Retype each entry. Leave every word as it is.

★ ★ ★

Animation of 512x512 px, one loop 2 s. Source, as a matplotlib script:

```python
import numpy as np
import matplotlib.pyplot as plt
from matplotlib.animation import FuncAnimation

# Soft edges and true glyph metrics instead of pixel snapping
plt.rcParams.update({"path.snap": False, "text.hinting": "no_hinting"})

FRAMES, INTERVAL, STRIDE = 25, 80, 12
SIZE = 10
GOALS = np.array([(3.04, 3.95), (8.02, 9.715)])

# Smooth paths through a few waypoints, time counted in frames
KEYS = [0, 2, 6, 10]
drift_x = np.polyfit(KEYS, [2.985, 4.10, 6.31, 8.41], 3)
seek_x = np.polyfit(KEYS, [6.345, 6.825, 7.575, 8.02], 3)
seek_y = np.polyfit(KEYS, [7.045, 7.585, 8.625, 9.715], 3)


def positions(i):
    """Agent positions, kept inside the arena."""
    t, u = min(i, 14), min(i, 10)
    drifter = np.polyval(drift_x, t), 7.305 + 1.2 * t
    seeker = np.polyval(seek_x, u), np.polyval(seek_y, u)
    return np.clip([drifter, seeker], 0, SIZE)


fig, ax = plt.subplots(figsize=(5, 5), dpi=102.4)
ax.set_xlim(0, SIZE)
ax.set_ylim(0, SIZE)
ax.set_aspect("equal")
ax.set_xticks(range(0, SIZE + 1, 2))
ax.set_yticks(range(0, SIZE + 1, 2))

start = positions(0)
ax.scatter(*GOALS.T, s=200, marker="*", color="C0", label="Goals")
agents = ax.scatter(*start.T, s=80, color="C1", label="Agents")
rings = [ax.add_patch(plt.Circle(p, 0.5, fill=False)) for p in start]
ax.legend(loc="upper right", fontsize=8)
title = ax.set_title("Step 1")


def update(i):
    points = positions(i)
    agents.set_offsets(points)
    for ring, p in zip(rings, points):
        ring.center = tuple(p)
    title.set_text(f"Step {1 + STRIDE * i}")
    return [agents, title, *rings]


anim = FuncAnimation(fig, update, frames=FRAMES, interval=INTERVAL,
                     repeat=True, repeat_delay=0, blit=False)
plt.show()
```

★ ★ ★

## EXERCISE SOLUTION
Animation of 512x512 px, one loop 2 s. Source, as a matplotlib script:

```python
import numpy as np
import matplotlib.pyplot as plt
from matplotlib.animation import FuncAnimation

# Soft edges and true glyph metrics instead of pixel snapping
plt.rcParams.update({"path.snap": False, "text.hinting": "no_hinting"})

FRAMES, INTERVAL, STRIDE = 25, 80, 12
SIZE = 10
GOALS = np.array([(3.04, 3.95), (8.02, 9.715)])

# Smooth paths through a few waypoints, time counted in frames
KEYS = [0, 2, 6, 10]
drift_x = np.polyfit(KEYS, [2.985, 4.10, 6.31, 8.41], 3)
seek_x = np.polyfit(KEYS, [6.345, 6.825, 7.575, 8.02], 3)
seek_y = np.polyfit(KEYS, [7.045, 7.585, 8.625, 9.715], 3)


def positions(i):
    """Agent positions, kept inside the arena."""
    t, u = min(i, 14), min(i, 10)
    drifter = np.polyval(drift_x, t), 7.305 + 1.2 * t
    seeker = np.polyval(seek_x, u), np.polyval(seek_y, u)
    return np.clip([drifter, seeker], 0, SIZE)


fig, ax = plt.subplots(figsize=(5, 5), dpi=102.4)
ax.set_xlim(0, SIZE)
ax.set_ylim(0, SIZE)
ax.set_aspect("equal")
ax.set_xticks(range(0, SIZE + 1, 2))
ax.set_yticks(range(0, SIZE + 1, 2))

start = positions(0)
ax.scatter(*GOALS.T, s=200, marker="*", color="C0", label="Goals")
agents = ax.scatter(*start.T, s=80, color="C1", label="Agents")
rings = [ax.add_patch(plt.Circle(p, 0.5, fill=False)) for p in start]
ax.legend(loc="upper right", fontsize=8)
title = ax.set_title("Step 1")


def update(i):
    points = positions(i)
    agents.set_offsets(points)
    for ring, p in zip(rings, points):
        ring.center = tuple(p)
    title.set_text(f"Step {1 + STRIDE * i}")
    return [agents, title, *rings]


anim = FuncAnimation(fig, update, frames=FRAMES, interval=INTERVAL,
                     repeat=True, repeat_delay=0, blit=False)
plt.show()
```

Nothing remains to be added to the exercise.